I’d like to think that the further we progress into public education, the sharper and sharper our understanding of “best practices” becomes. But then something like these reports come along and shake up what educators believe might be true. I think this means that educators can never become complacent. We must be willing to constantly revise and rethink the ways we educate students. I could never believe physical punishment has a place in educating a child, but everything else is up for grabs. Homework? Assessment? Motivation? Curriculum? Schedules? The ten-month model? In the words of Virginia Woolf upon beginning the era of the Bloomsbury evenings: “Everything was going to be new; everything was going to be different. Everything was on trial.”
I hope that, much like my students must learn something new in my class every day, I continue to learn as an educator, to play with methods and practices, never to become complacent. To believe, for as long as the generations continue to evolve and change, that everything is on trial.
April 13th, 2010
1) Arrive in London. Ignore jet lag. The literary ghosts and spirits are waiting for you.
2) Go to Virginia Woolf’s former residence at 46 Gordon Square. Stand outside the front door. Bawl.

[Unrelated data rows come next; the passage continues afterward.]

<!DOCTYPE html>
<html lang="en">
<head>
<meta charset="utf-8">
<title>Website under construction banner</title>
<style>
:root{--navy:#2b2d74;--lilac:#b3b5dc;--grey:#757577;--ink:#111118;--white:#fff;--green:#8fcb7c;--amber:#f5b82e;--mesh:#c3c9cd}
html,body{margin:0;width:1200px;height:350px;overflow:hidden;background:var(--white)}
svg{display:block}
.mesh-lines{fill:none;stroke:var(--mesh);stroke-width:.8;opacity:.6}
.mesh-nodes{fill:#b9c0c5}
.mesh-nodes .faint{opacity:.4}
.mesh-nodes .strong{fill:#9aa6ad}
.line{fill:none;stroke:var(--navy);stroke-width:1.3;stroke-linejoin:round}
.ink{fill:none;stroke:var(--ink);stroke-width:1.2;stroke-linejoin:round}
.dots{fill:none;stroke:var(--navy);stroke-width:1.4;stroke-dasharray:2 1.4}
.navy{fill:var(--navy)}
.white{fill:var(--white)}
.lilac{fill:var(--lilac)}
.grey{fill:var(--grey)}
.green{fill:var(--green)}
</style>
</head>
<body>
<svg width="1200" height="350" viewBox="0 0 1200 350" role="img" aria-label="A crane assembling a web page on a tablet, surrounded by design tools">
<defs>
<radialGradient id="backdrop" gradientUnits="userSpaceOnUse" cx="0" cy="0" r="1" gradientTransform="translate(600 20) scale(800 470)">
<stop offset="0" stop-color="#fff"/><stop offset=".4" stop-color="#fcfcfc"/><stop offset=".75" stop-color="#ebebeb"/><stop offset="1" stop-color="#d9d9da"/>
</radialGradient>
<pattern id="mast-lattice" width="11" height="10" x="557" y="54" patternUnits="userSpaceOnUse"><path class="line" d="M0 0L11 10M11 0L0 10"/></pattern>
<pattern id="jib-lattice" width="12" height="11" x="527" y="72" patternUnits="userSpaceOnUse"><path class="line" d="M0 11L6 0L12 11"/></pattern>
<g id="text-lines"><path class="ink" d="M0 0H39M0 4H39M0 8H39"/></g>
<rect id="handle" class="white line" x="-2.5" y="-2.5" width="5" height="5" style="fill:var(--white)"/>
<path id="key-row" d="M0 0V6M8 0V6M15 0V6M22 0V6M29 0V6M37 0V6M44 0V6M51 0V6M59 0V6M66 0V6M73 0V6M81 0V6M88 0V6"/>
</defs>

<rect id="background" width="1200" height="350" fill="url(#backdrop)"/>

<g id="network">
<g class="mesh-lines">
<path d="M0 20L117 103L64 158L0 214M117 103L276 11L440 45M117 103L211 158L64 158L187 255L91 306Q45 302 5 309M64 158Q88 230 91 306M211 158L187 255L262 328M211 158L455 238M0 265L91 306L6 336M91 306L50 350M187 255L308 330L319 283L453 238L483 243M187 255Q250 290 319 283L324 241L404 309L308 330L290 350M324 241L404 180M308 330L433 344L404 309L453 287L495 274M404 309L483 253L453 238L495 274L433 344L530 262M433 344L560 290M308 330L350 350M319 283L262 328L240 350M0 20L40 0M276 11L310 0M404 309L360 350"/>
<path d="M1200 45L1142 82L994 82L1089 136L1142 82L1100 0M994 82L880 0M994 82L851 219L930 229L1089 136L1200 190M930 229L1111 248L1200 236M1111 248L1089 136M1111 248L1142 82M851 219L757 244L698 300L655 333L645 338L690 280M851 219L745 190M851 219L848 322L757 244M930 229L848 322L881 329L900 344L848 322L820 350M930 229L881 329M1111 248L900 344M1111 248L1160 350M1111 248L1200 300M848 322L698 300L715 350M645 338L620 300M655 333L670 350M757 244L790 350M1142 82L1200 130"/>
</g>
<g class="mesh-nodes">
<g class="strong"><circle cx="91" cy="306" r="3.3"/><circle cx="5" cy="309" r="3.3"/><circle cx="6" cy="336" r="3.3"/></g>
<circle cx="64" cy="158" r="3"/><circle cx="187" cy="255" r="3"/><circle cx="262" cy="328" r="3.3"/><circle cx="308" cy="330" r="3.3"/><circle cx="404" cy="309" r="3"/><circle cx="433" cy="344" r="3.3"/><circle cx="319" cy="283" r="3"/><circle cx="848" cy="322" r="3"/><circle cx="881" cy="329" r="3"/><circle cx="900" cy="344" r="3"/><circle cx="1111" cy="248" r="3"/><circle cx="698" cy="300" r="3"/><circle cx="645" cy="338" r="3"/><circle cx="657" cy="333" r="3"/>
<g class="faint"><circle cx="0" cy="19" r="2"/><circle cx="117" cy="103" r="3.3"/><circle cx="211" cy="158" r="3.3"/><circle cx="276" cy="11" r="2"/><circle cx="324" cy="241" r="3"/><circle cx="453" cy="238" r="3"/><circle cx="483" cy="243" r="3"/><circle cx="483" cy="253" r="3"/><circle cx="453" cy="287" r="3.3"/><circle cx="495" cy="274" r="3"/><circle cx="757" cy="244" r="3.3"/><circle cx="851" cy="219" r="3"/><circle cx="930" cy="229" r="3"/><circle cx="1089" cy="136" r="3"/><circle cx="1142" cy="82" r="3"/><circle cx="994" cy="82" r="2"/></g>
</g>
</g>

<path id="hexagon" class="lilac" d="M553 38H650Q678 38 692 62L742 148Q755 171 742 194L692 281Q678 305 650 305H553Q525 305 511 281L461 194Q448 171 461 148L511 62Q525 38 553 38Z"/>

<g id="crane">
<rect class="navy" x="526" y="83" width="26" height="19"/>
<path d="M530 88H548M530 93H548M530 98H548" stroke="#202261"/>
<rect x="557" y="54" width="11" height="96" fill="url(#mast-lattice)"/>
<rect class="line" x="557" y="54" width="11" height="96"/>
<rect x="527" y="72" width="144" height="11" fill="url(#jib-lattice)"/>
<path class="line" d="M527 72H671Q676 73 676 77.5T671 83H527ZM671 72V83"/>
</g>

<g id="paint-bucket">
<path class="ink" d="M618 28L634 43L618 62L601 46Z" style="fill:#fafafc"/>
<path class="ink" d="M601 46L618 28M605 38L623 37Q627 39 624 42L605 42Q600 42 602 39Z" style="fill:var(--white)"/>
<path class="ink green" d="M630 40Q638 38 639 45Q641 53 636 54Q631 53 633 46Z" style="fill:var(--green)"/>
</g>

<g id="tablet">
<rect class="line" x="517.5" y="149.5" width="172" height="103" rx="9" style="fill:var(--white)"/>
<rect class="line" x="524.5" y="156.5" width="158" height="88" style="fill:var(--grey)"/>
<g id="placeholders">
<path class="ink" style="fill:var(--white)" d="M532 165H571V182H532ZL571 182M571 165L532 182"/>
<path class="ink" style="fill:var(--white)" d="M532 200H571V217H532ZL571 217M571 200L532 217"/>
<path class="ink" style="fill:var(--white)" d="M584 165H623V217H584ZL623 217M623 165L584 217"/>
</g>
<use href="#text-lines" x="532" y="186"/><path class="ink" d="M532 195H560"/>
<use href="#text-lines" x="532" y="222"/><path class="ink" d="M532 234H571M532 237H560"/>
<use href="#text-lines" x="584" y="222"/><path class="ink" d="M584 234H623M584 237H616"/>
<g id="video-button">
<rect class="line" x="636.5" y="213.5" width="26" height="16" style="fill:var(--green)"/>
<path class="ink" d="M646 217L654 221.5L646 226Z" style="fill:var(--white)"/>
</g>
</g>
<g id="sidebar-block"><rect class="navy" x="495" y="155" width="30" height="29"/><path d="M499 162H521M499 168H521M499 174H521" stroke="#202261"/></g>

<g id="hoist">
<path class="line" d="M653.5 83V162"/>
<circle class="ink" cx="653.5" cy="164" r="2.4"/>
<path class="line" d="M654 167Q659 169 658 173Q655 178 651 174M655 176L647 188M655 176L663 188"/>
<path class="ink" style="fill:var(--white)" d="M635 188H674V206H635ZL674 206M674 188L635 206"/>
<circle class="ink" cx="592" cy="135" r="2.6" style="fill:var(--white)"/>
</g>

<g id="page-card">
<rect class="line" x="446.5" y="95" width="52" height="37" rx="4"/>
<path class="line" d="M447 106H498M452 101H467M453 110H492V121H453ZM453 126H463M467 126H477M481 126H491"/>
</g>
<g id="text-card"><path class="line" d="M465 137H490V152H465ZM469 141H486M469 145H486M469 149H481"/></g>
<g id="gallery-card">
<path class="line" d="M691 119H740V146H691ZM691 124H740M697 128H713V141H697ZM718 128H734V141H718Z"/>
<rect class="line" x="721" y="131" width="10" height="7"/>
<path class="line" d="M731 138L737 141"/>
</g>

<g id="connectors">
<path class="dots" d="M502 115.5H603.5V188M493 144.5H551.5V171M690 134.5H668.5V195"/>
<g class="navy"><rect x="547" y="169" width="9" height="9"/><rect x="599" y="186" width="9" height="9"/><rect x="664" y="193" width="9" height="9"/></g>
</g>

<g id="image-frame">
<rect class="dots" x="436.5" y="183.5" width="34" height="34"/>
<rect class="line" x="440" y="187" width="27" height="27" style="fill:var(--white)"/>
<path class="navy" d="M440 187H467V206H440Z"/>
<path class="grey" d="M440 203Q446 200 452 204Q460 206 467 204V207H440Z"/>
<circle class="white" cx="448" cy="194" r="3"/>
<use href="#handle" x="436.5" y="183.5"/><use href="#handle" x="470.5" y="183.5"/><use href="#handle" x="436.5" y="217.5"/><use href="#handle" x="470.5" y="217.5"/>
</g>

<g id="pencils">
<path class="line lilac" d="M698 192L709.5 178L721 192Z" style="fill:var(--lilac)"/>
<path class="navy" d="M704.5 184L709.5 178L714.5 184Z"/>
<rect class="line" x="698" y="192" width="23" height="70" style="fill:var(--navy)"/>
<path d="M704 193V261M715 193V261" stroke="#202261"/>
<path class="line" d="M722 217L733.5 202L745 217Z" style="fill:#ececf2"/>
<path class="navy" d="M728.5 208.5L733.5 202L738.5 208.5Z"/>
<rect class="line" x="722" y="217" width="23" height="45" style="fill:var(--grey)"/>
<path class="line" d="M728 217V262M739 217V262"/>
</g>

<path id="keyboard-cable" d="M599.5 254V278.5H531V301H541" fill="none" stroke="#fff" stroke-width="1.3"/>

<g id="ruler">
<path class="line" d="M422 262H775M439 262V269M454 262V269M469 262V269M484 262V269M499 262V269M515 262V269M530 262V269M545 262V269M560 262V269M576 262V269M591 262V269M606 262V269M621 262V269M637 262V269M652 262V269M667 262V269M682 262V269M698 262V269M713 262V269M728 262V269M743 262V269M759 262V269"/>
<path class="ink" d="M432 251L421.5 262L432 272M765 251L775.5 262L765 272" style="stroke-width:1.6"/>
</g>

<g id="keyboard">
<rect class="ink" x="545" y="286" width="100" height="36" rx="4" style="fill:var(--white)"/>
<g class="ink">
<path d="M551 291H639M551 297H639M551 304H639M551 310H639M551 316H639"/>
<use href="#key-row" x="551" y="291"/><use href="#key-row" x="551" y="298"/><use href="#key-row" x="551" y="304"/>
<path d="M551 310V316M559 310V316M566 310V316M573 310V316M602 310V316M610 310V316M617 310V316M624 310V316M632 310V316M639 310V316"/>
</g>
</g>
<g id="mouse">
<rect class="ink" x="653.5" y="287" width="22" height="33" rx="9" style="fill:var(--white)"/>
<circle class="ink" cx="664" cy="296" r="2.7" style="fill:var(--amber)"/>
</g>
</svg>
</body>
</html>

3) Have dinner at the Fitzroy Pub. Note that outside the door leading to the downstairs eating area hangs a sign: “Writers and Artists Convene Downstairs.” Unfortunately, the door might be locked, and you will have to eat your steak and kidney pud’ upstairs with the lay.
4) Go to the Courtauld Gallery. Admire the paintings of Vanessa Bell and Duncan Grant.

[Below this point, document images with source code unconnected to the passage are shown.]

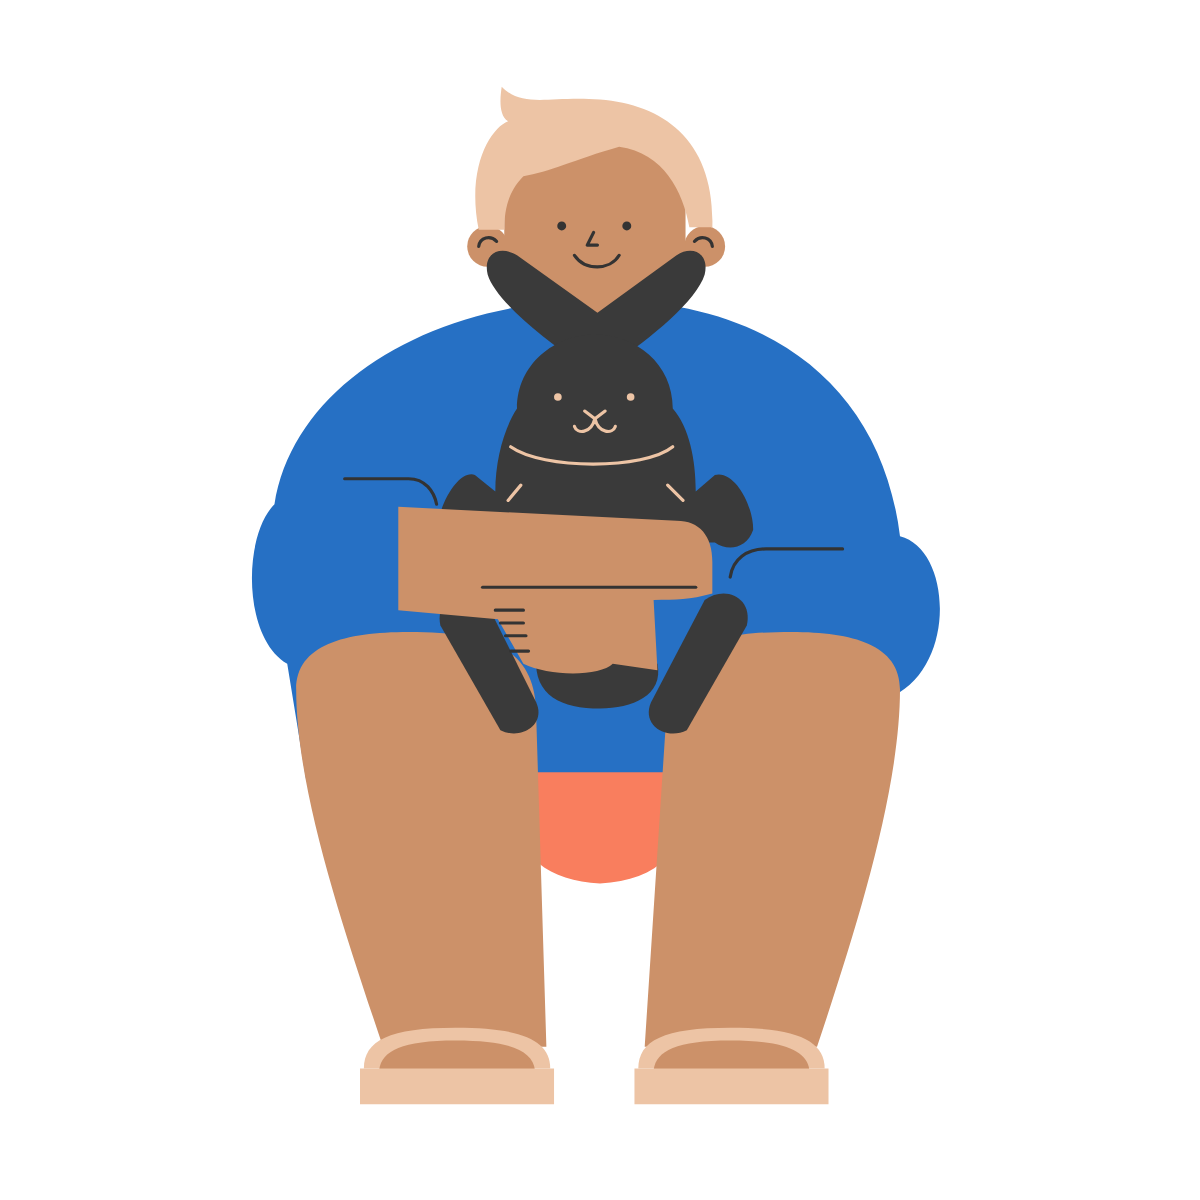
<!DOCTYPE html>
<html lang="en">
<head>
<meta charset="utf-8">
<title>Holding the Rabbit</title>
<style>
  :root {
    --paper: #ffffff;
    --sweater: #2670c4;
    --shorts: #f97e5e;
    --skin: #cc9169;
    --hair: #edc4a5;
    --sandal: #edc4a5;
    --fur: #3a3a3a;
    --ink: #333333;
    --fur-detail: #edc4a5;
  }
  html, body {
    margin: 0;
    padding: 0;
    width: 1200px;
    height: 1200px;
    overflow: hidden;
    background: var(--paper);
  }
  .artboard {
    display: block;
    width: 1200px;
    height: 1200px;
  }
  .line { fill: none; stroke: var(--ink); stroke-width: 2.5; stroke-linecap: round; stroke-linejoin: round; }
  .fur-line { fill: none; stroke: var(--fur-detail); stroke-width: 2.5; stroke-linecap: round; }
</style>
</head>
<body>
<svg class="artboard" viewBox="0 0 940 940" role="img" aria-label="A smiling person in a blue sweater sits holding a black rabbit on their lap">
  <g id="sweater" fill="var(--sweater)">
    <path d="M215 395 C230 300 340 235 470 235 C600 235 690 300 705 420 C745 430 750 520 700 545 L690 610 L240 612 L225 520 C190 500 190 420 215 395 Z"/>
  </g>

  <path id="shorts" fill="var(--shorts)" d="M395 605 L540 605 C545 660 520 690 470 692 C420 690 395 660 395 605 Z"/>

  <g id="legs" fill="var(--skin)">
    <path d="M232 540 C232 505 270 495 320 495 C380 495 420 505 420 560 L428 820 L300 820 C270 730 232 620 232 540 Z"/>
    <path d="M705 540 C705 505 668 495 620 495 C560 495 522 505 522 560 L505 820 L640 820 C670 730 705 620 705 540 Z"/>
  </g>

  <defs>
    <g id="sandal">
      <path d="M0 32 C0 10 20 0 72 0 C124 0 146 10 146 32 Z" fill="var(--sandal)"/>
      <path d="M12 33 C14 18 30 10 72 10 C114 10 132 18 134 33 Z" fill="var(--skin)"/>
      <rect x="-3" y="32" width="152" height="28" fill="var(--sandal)"/>
    </g>
  </defs>
  <use href="#sandal" x="285" y="805"/>
  <use href="#sandal" x="500" y="805"/>

  <g id="head">
    <circle cx="382" cy="193" r="16" fill="var(--skin)"/>
    <circle cx="552" cy="193" r="16" fill="var(--skin)"/>
    <path class="line" d="M375 193 C376 186 384 184 389 189"/>
    <path class="line" d="M558 193 C557 186 549 184 544 189"/>
    <path fill="var(--skin)" d="M395 165 C395 120 430 100 465 100 C505 100 537 120 537 165 L537 205 C537 235 505 255 466 255 C428 255 395 235 395 205 Z"/>
    <path id="hair" fill="var(--hair)" d="M375 180 C365 130 385 100 398 95 C390 90 392 75 393 68 C410 85 430 75 470 78 C520 82 560 110 558 178 L540 178 C535 150 520 120 485 115 C450 125 430 135 410 138 C398 150 395 165 395 180 Z"/>
    <circle cx="440" cy="177" r="3.5" fill="var(--ink)"/>
    <circle cx="491" cy="177" r="3.5" fill="var(--ink)"/>
    <path class="line" d="M465 182 L460 192 L468 192"/>
    <path class="line" d="M450 200 C458 212 478 212 485 200"/>
  </g>

  <g id="rabbit">
    <path fill="var(--fur)" d="M382 215 C378 198 392 192 405 200 L468 245 L530 200 C542 192 556 198 552 215 C546 235 510 265 480 285 L455 285 C425 265 388 235 382 215 Z"/>
    <path fill="var(--fur)" d="M405 320 C405 285 435 262 466 262 C498 262 527 285 527 320 C540 335 545 360 545 385 L560 372 C575 368 590 395 590 415 C585 430 570 432 560 425 L388 425 C375 432 345 430 342 415 C345 392 360 368 372 372 L388 385 C388 360 395 335 405 320 Z"/>
    <circle cx="437" cy="311" r="3" fill="var(--fur-detail)"/>
    <circle cx="494" cy="311" r="3" fill="var(--fur-detail)"/>
    <path class="fur-line" d="M458 322 L466 328 L474 322"/>
    <path class="fur-line" d="M466 328 C463 340 452 340 450 334 M466 328 C469 340 480 340 482 334"/>
    <path class="fur-line" d="M400 350 C425 368 505 368 527 350"/>
    <path class="fur-line" d="M398 392 L408 380 M523 380 L535 392"/>
    <path fill="var(--fur)" d="M420 515 C440 512 500 512 515 520 C520 545 495 555 470 555 C440 555 418 545 420 515 Z"/>
    <path fill="var(--fur)" d="M345 490 C340 468 365 458 380 470 L420 550 C428 568 408 580 392 572 Z"/>
    <path fill="var(--fur)" d="M585 490 C590 468 568 458 552 470 L510 550 C502 568 522 580 538 572 Z"/>
  </g>

  <g id="hand">
    <path fill="var(--skin)" d="M312 397 L530 408 C548 408 558 420 558 440 L558 465 C540 470 530 470 512 470 L515 525 L480 520 C470 530 430 530 410 520 L390 485 L312 478 Z"/>
    <path class="line" d="M378 460 L545 460"/>
    <path class="line" d="M388 478 L410 478 M392 488 L410 488 M396 498 L412 498 M400 510 L414 510"/>
  </g>

  <g id="sleeve-creases">
    <path class="line" d="M270 375 L320 375 C333 375 340 385 342 395"/>
    <path class="line" d="M572 452 C574 438 585 430 600 430 L660 430"/>
  </g>
</svg>
</body>
</html>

5) Take a train to Canterbury. Gape at the cathedral. Try not to fall down the marble steps that have been worn down by the feet of pilgrims across the generations.
6) Go to the British Library. Admire the original manuscripts of Beowulf and Magna Carta, a page from Virginia Woolf’s diary, a handwritten poem from Sylvia Plath, and Lewis Carroll’s original text and illustrations of Alice in Wonderland.
7) Meet your mentor. Become reinspired to write between sips of tea and conversation in a lovely English garden.
8) Find yourself in the establishment where George Orwell used to hang out. It’s not on a map; fate will bring you there. Jump up and down when the owner gives you an inscribed copy of 1984.
9) Eat your last scone, buy your last book, board a flight back to reality. But don’t worry. The spirit of Bloomsbury, of London, of literary adventure will stay with you after you go back to everyday life.